= WORK INSTRUCTIONS =
Say how many lines below hold the word "laces"; give the number by itself.

= DATA SUPPLIED =
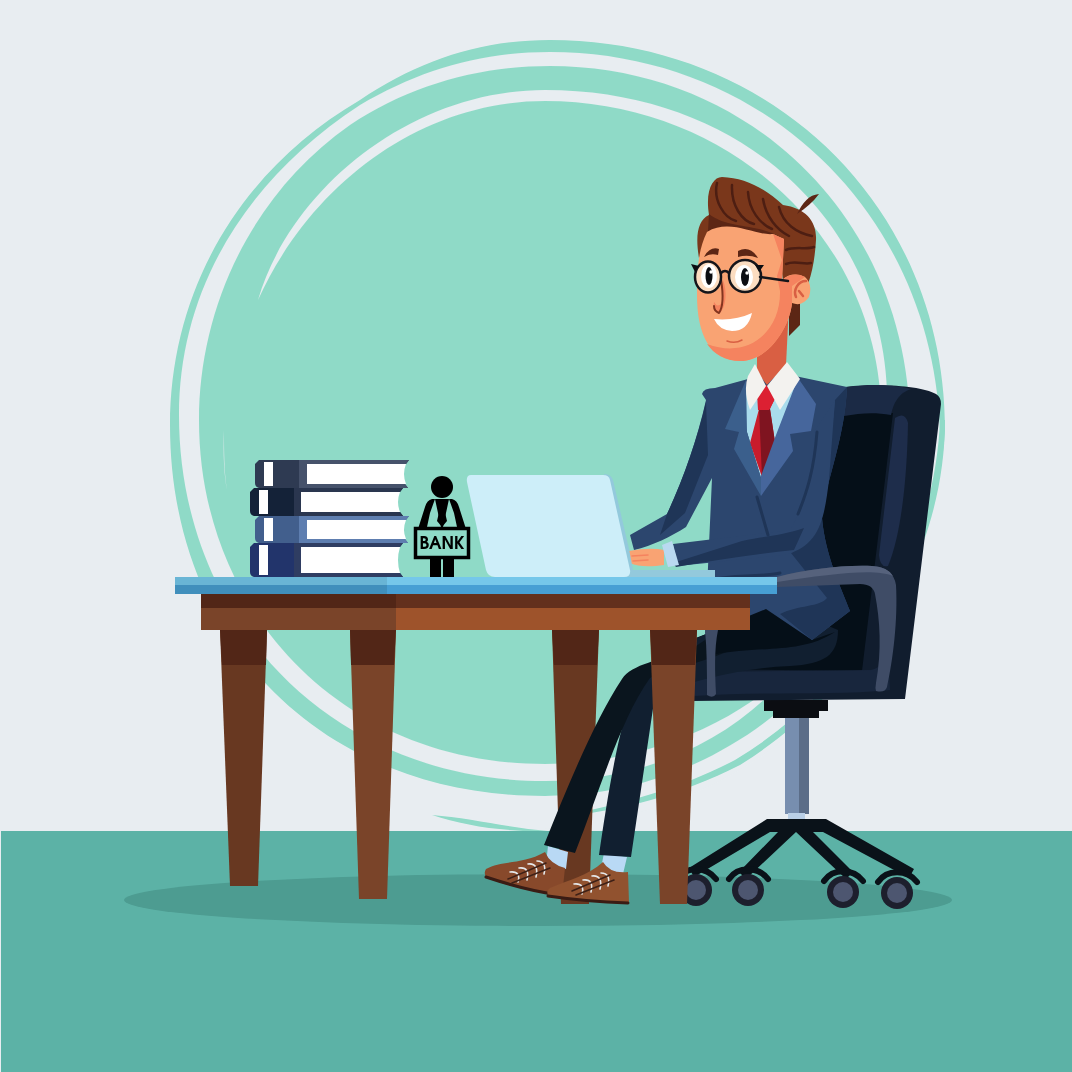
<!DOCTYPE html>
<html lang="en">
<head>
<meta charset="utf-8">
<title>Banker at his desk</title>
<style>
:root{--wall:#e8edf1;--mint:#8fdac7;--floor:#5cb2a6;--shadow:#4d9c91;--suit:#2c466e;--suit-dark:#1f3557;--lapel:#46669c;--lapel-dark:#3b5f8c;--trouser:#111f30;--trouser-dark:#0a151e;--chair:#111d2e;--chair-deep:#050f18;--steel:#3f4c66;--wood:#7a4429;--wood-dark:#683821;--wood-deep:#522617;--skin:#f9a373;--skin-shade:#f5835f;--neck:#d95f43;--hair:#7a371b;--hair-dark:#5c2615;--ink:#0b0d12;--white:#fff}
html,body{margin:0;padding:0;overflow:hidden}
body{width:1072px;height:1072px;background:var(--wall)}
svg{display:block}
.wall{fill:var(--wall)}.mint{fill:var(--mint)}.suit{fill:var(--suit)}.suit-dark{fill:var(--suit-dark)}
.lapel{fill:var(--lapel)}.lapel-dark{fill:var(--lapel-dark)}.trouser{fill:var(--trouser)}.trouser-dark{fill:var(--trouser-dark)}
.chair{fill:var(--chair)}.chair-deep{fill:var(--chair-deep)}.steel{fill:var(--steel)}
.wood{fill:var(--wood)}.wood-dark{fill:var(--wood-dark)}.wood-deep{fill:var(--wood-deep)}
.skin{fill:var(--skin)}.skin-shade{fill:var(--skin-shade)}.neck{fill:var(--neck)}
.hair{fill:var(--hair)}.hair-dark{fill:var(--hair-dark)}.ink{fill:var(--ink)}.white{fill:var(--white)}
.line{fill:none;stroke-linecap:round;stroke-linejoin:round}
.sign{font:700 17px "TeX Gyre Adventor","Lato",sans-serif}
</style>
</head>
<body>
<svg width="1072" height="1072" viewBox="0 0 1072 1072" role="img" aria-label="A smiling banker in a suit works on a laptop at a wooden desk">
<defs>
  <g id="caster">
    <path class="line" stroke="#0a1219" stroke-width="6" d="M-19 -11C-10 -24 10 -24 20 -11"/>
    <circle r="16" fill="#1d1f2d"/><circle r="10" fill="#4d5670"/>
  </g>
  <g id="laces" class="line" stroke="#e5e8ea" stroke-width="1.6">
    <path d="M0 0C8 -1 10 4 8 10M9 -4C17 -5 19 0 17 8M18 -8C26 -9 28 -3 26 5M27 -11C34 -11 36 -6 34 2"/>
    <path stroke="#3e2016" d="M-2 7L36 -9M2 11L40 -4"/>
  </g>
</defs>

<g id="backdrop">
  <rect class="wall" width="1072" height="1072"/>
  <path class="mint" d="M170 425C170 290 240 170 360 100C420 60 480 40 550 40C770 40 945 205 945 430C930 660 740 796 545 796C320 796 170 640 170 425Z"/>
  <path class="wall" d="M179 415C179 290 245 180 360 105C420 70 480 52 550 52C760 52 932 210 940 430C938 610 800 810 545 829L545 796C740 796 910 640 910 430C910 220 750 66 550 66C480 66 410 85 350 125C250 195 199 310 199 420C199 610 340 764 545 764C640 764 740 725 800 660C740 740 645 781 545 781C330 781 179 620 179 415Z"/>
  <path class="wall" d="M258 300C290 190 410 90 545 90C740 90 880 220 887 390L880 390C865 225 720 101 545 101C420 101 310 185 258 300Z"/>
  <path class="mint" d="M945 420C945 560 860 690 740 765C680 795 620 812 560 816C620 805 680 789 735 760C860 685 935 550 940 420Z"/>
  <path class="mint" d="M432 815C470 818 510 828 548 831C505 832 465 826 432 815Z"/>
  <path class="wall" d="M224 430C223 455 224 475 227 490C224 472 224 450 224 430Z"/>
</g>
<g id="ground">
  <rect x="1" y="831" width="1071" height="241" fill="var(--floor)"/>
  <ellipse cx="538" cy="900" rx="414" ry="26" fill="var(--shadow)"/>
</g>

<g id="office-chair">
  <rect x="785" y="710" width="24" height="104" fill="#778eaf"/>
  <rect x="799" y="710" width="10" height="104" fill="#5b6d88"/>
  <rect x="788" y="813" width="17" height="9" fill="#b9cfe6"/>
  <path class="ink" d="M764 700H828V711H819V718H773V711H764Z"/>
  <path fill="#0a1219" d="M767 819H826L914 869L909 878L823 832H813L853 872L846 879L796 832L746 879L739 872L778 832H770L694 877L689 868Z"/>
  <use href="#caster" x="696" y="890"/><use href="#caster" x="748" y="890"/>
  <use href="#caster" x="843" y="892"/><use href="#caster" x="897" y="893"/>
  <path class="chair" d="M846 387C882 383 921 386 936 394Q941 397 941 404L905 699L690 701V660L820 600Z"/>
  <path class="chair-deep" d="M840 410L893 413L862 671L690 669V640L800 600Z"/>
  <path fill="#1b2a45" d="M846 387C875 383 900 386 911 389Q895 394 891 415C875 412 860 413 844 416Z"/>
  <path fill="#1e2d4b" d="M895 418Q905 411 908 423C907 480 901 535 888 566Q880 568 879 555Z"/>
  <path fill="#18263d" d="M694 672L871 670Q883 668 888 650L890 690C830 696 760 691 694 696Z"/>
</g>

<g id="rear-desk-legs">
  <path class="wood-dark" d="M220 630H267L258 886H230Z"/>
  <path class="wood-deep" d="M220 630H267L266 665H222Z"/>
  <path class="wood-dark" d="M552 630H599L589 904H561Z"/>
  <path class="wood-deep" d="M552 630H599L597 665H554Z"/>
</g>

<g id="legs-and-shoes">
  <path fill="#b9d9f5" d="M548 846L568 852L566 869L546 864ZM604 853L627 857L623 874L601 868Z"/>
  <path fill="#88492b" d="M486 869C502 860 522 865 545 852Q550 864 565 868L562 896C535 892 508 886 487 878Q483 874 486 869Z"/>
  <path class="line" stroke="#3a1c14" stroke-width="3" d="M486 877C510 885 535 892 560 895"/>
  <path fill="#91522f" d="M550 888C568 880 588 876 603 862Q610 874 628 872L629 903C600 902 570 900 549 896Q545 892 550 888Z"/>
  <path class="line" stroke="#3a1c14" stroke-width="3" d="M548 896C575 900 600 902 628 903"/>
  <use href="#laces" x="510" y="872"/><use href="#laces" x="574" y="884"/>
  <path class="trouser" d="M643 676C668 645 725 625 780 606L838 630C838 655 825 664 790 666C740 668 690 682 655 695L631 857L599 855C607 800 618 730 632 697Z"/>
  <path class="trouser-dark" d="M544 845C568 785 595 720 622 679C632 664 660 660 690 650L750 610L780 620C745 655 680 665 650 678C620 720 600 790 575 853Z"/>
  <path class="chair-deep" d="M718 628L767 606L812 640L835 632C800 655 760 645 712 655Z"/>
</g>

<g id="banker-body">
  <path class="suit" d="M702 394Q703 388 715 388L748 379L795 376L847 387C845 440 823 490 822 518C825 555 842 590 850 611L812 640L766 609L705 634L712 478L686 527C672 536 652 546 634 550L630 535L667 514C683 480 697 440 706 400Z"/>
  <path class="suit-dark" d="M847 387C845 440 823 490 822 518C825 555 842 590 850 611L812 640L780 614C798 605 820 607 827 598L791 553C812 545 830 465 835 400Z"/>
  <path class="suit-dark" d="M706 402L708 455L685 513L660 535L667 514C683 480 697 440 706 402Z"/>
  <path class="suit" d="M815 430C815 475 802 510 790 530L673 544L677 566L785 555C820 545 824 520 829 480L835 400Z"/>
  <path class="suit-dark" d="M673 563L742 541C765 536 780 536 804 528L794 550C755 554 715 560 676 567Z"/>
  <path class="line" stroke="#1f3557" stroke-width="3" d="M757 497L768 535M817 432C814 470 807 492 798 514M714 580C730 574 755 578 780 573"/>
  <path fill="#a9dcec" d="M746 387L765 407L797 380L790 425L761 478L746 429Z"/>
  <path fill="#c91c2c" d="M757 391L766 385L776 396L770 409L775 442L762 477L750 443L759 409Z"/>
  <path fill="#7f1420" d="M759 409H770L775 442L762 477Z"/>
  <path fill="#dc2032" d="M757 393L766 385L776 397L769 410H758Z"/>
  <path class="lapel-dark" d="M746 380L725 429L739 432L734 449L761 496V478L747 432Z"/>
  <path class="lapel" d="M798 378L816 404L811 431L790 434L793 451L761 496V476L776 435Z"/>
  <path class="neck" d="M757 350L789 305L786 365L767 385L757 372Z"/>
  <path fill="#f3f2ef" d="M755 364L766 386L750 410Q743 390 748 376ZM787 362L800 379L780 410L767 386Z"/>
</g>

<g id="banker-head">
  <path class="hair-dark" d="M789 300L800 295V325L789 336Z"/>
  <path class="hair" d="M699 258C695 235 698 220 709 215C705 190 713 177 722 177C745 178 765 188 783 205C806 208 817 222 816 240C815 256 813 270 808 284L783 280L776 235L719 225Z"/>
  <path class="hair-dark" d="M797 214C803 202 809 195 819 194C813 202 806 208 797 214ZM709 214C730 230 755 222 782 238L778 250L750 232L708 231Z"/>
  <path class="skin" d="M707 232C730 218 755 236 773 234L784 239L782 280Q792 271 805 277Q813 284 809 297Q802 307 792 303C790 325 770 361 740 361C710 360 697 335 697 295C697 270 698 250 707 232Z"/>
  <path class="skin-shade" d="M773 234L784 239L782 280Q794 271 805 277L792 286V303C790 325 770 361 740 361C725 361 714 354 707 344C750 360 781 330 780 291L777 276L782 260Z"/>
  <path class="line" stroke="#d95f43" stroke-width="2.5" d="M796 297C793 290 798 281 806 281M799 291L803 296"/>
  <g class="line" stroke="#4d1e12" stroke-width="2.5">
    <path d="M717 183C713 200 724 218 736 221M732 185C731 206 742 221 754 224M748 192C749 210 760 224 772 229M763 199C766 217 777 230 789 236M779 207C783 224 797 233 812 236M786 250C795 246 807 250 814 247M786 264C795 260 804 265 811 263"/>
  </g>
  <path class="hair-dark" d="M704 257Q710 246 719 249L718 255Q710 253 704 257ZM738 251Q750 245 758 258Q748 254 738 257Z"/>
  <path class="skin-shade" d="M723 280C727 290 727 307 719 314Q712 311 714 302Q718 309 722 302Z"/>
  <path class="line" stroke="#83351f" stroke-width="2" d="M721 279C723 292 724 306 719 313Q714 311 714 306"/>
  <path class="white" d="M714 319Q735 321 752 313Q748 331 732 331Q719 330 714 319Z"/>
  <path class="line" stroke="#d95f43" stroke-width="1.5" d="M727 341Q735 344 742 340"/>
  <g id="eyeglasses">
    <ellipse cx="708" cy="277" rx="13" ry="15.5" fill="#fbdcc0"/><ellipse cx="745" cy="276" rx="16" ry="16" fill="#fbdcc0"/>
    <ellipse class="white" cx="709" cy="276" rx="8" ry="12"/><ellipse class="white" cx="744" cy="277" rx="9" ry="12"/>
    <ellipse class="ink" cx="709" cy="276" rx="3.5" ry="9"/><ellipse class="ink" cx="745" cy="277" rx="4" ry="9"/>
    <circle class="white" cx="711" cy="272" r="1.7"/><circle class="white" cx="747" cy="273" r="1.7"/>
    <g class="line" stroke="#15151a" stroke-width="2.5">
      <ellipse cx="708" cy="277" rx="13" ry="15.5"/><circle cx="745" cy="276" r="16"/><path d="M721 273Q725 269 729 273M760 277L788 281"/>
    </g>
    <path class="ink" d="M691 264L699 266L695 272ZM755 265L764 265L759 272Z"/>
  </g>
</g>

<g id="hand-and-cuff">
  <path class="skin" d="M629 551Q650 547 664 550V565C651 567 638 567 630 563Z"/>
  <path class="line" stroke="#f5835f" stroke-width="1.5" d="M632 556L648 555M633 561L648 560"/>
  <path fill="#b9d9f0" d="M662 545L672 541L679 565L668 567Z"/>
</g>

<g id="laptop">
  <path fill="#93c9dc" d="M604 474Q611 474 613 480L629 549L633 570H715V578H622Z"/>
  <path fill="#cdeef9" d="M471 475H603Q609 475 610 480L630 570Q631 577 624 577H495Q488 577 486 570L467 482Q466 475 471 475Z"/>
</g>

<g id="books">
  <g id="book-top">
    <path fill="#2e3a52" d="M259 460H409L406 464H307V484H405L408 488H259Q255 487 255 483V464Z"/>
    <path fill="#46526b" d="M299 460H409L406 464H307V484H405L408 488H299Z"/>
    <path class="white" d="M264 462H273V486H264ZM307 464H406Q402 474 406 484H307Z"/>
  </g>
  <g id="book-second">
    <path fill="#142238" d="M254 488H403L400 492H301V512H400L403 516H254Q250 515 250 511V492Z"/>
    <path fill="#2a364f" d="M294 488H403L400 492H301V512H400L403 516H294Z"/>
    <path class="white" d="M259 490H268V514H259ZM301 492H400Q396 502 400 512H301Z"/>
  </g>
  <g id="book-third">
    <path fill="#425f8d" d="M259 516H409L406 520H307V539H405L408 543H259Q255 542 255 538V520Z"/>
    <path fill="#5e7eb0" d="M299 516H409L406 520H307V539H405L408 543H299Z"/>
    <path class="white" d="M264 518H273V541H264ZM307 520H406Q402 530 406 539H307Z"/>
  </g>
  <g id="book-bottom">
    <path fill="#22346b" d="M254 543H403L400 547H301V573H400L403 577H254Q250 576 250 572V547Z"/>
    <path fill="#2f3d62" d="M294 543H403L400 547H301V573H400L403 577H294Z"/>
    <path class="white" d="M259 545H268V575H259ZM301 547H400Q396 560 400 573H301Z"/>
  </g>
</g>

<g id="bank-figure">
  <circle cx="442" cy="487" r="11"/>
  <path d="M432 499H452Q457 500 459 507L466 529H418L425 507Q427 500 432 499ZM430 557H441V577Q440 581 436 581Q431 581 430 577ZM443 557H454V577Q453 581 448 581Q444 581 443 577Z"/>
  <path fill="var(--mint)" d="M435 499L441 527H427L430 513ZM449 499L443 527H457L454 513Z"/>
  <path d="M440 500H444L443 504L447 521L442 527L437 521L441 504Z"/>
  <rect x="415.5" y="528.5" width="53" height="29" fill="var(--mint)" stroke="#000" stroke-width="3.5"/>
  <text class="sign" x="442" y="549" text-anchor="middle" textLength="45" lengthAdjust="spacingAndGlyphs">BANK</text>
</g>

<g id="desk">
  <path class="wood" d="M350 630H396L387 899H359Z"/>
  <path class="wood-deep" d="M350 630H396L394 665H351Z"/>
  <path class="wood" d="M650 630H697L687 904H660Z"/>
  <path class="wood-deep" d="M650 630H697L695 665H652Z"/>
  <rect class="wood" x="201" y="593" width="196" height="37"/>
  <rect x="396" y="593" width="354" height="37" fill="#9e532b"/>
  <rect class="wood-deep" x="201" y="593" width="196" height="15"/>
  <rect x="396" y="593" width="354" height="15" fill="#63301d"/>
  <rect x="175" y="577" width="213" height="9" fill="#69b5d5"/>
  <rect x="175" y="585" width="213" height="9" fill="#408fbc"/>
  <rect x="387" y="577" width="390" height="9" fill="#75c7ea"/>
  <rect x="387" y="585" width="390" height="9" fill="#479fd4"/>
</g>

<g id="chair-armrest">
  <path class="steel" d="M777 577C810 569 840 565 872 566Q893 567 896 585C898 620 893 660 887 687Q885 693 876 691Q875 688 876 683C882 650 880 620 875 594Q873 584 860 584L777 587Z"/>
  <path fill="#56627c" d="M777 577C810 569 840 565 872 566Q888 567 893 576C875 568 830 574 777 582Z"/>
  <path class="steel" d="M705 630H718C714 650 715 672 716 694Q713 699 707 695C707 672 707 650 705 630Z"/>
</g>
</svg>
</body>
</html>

= ANSWER SPACE =
2